Which Joe gave his name to ‘sloppy joes’? We look at five interesting sandwiches and their lexical origins.
1In a servile or sycophantic way.‘Carfax shrank cringingly to one side’
- ‘"I'm not really sure I offered," she said cringingly, although she was glad she seemed to have been that first girl.’
- ‘Carfax shrank cringingly to one side, and Monceux dismounted from his milk-white horse to meet his King.’
- 1.1informal usually as submodifier So as to make one feel embarrassed or disgusted.‘their early performances were cringingly awkward’
- ‘Sure, it's cringingly inappropriate at times, but the writers have spent more of their time over the last four years creating genuine laughs than trying to make censors blush.’
- ‘So the morning after, while feeling hideous, we cringingly piece together the results of baser motives unbound.’
- ‘Yes, the patriotic episodes were cringingly obvious.’
- ‘In an emotional scene where Maureen defends her bulimia, Pratt is cringingly bad.’
- ‘The inquiry website, on which more than 6,000 pages of documents - some cringingly private - have been posted, has become the most popular website in the UK.’
- ‘He gave a speech that was arrogant, patronising, and cringingly politically correct.’
- ‘Recently, a friend cringingly preceded a car advice question with the statement, "I know station wagons are passe, but …"’
- ‘Despite this, many of the scenes between Jet and Seigl are brilliantly, cringingly drawn, getting to the nub of sibling psychodrama.’
- ‘Time and again they chose unsuspecting members of an audience and embroiled them in wacky games or ludicrous, sometimes cringingly embarrassing, situations.’
- ‘To make matters worse, Mancuso was cringingly under-rehearsed on opening night, stopping the performance on at least seven counts to consult his script.’

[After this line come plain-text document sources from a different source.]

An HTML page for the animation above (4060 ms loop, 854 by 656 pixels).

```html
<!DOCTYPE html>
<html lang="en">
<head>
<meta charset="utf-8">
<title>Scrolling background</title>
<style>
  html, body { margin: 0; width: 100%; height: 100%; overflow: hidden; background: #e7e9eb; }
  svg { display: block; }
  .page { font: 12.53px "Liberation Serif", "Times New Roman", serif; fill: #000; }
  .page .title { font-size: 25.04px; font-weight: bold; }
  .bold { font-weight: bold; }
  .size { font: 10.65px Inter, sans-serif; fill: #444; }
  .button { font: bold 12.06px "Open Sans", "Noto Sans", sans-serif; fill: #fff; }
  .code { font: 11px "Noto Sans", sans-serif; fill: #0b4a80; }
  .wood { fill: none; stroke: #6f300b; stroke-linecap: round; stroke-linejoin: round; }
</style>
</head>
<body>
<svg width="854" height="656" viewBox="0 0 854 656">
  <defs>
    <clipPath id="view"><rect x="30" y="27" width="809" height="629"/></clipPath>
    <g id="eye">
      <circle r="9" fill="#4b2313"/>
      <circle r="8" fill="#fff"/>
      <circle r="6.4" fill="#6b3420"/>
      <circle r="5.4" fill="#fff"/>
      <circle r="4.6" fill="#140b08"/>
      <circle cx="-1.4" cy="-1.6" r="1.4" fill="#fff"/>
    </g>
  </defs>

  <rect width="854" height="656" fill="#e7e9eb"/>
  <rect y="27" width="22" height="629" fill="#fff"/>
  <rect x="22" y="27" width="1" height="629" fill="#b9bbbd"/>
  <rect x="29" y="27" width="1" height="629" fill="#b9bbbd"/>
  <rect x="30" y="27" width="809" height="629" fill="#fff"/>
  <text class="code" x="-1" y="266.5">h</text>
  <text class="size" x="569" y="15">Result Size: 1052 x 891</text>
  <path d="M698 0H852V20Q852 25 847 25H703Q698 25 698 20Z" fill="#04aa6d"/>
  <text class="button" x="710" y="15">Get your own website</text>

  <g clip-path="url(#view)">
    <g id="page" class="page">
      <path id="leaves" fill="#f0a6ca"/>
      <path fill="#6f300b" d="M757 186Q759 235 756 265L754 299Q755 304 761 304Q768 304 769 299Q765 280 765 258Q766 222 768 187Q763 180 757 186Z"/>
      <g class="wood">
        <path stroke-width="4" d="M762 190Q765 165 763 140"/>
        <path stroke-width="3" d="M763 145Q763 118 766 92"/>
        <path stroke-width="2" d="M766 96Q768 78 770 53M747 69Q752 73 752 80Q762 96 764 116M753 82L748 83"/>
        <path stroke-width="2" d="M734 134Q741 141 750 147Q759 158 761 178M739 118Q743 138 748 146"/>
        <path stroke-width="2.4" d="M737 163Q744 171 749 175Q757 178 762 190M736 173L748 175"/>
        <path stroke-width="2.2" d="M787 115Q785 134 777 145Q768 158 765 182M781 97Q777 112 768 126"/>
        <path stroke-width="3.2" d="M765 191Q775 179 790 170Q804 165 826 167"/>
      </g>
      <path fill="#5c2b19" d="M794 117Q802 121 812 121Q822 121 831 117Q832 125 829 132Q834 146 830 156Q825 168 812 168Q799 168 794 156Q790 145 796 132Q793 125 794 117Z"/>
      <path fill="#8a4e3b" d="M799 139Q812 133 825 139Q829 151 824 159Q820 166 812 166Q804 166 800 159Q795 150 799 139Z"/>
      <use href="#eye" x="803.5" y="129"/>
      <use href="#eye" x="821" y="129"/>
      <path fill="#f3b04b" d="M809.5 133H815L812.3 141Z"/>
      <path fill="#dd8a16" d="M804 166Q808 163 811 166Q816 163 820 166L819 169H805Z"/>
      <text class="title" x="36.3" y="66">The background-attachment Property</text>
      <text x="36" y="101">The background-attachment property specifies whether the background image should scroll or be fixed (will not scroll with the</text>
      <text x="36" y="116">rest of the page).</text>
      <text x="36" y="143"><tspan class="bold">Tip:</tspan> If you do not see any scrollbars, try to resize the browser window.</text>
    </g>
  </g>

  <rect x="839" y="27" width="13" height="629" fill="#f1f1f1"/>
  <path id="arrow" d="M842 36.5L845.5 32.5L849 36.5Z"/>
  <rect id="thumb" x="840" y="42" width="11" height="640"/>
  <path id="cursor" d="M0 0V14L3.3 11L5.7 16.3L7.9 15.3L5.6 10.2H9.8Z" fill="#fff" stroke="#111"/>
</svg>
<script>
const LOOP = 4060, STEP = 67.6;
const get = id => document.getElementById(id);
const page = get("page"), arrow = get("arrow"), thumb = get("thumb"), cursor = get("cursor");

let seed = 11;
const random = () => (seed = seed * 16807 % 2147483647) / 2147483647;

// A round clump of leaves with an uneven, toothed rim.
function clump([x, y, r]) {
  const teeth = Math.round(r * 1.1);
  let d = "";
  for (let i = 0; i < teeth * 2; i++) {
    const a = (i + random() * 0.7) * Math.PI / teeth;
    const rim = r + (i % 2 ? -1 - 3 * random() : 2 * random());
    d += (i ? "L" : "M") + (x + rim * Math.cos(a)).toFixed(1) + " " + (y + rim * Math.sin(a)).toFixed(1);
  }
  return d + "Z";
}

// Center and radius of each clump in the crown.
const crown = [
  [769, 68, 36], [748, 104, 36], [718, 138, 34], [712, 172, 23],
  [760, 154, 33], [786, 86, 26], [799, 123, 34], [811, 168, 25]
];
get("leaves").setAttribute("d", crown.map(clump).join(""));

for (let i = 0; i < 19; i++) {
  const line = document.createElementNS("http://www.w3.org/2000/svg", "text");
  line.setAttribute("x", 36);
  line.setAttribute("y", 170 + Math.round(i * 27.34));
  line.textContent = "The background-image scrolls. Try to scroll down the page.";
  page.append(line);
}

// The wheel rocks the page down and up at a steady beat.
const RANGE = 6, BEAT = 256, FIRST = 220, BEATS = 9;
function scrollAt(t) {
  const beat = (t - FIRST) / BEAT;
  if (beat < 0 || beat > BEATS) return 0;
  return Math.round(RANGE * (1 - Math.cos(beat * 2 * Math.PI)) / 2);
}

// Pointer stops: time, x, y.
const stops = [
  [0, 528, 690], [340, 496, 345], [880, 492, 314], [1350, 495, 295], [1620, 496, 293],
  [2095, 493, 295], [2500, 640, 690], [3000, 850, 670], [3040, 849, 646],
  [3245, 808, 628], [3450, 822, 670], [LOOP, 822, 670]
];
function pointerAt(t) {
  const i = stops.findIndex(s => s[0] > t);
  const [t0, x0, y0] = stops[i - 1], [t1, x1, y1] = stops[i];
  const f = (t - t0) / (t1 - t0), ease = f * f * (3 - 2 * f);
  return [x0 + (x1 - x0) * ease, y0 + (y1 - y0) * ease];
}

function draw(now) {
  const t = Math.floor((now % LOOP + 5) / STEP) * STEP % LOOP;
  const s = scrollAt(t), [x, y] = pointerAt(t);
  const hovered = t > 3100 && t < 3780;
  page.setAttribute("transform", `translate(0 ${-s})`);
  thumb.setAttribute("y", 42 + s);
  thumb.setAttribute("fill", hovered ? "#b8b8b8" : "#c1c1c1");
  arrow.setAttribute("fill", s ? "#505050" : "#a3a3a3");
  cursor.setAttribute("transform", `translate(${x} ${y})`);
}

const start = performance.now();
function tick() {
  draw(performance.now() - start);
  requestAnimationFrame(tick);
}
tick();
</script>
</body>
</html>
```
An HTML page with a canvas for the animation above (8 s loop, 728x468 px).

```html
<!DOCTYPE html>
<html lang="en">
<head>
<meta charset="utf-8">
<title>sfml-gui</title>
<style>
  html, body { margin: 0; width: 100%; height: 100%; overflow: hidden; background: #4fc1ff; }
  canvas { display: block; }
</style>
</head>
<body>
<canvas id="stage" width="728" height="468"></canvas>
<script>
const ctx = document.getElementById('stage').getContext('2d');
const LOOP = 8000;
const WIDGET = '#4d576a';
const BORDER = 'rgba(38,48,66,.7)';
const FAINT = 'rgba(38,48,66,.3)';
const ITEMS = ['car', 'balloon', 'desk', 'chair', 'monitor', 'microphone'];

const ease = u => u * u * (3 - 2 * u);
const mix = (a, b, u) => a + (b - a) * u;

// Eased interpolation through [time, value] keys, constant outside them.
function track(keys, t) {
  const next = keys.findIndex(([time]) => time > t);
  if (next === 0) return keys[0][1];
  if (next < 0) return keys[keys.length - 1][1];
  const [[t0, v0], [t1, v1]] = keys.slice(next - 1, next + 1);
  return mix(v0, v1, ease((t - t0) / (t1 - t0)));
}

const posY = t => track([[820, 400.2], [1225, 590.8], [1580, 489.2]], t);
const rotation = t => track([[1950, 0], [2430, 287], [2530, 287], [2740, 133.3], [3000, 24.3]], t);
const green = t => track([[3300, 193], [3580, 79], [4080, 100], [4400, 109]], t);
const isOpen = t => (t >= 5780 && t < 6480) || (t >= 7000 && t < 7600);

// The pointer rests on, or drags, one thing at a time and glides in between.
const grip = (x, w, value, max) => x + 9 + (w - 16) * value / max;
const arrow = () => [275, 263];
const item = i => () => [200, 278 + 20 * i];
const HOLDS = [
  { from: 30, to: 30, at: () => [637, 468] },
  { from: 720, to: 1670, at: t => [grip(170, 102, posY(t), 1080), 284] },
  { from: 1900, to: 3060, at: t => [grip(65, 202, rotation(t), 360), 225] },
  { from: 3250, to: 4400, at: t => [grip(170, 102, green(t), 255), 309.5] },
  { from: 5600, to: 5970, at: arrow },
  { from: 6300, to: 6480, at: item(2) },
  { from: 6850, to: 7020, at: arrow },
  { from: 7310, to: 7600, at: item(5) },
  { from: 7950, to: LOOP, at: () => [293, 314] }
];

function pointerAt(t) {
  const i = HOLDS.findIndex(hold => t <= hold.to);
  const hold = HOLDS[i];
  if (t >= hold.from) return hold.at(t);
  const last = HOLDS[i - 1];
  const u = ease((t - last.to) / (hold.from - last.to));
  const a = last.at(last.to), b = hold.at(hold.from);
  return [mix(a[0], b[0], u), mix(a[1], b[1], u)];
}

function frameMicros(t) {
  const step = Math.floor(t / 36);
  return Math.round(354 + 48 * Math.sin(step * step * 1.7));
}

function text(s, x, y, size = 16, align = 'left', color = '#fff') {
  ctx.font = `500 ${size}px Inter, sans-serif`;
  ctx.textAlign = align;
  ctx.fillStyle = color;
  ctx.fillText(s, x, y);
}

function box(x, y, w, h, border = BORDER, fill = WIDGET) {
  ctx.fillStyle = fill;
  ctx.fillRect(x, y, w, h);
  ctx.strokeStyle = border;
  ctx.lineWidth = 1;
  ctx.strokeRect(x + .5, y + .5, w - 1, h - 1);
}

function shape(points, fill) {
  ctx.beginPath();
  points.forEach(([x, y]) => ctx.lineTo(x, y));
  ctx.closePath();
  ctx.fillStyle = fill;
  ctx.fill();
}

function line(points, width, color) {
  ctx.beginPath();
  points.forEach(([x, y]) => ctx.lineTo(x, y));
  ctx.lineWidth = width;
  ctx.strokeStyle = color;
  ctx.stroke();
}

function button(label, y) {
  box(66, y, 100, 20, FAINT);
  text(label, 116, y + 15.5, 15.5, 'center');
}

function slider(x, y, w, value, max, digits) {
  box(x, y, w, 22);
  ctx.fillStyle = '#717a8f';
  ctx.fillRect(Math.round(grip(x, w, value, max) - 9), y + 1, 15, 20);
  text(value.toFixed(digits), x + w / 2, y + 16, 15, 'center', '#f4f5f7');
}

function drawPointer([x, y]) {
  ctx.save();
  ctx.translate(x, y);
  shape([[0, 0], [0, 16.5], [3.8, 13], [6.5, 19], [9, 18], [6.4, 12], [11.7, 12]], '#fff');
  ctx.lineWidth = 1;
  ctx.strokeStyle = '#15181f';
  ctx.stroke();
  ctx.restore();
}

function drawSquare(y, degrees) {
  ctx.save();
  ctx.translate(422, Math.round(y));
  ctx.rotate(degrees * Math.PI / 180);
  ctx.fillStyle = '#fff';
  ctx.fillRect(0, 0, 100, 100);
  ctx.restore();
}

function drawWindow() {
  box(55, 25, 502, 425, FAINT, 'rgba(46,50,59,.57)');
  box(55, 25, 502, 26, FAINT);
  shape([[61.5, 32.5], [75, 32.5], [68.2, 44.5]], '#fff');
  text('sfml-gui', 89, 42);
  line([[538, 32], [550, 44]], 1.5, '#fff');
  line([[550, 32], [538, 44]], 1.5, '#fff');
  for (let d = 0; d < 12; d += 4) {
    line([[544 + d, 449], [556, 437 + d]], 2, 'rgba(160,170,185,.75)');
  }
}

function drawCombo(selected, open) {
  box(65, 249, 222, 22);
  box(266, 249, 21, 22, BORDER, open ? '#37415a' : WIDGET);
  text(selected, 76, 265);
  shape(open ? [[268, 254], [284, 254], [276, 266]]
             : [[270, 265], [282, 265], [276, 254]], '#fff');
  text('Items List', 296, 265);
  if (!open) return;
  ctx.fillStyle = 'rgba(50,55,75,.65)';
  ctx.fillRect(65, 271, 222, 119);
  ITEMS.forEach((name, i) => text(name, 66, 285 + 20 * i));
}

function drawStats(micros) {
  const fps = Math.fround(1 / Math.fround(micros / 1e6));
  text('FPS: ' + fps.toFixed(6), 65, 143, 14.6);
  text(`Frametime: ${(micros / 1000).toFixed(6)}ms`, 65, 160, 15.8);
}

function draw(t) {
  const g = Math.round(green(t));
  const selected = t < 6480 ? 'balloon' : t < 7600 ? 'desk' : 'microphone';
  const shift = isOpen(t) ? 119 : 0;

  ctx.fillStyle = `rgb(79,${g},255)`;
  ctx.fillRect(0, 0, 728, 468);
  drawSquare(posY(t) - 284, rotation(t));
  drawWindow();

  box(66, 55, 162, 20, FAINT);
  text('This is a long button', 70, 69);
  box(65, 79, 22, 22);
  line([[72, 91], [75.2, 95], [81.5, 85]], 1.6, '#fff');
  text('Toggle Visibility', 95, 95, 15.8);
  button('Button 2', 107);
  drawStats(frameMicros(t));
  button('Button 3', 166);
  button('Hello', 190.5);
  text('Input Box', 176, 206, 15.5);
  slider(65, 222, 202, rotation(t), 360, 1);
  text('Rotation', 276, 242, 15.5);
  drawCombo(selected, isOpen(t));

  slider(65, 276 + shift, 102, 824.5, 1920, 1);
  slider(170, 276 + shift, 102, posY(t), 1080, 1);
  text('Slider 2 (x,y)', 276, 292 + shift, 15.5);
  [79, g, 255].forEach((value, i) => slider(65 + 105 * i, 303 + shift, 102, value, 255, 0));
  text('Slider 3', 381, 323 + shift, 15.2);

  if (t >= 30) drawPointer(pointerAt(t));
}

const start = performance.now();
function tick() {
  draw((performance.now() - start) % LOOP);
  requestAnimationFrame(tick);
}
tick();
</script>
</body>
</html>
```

- ‘You have to watch, even if it is just to see how cringingly awful it can get.’
- ‘Brock, a non-front man's front-man, is oddly chatty and sometimes cringingly open about his life and exploits, especially for a guy who "hates" doing interviews.’
- ‘Their early performances in Europe were cringingly awful.’
- ‘Technology is so cringingly cheap these days, I almost despair at the ease with which people are suckered in by brand name marketing.’
- ‘Nonetheless, it was one of the most entertaining, brutally-realistic pieces of television I've seen for a while, even if it was cringingly embarrassing.’
- ‘Most of this is cringingly awful and is made worse by the fact that if there is a studio audience in England it goes wild with mirth.’
- ‘Then I'm jealous because, as cringingly adolescent as it feels to say this, I don't know anyone who shares my paradigm.’
- ‘Docherty was flattered and received florid correspondence praising his talents, something that most Scots might find cringingly embarrassing.’
- ‘The whole show was cringingly off the mark and much of the time was just plain boring and pointless.’
- ‘Newcastle's surf scene is cringingly bad.’
We take a look at several popular, though confusing, punctuation marks.
From Afghanistan to Zimbabwe, discover surprising and intriguing language facts from around the globe.
The definitions of ‘buddy’ and ‘bro’ in the OED have recently been revised. We explore their history and increase in popularity.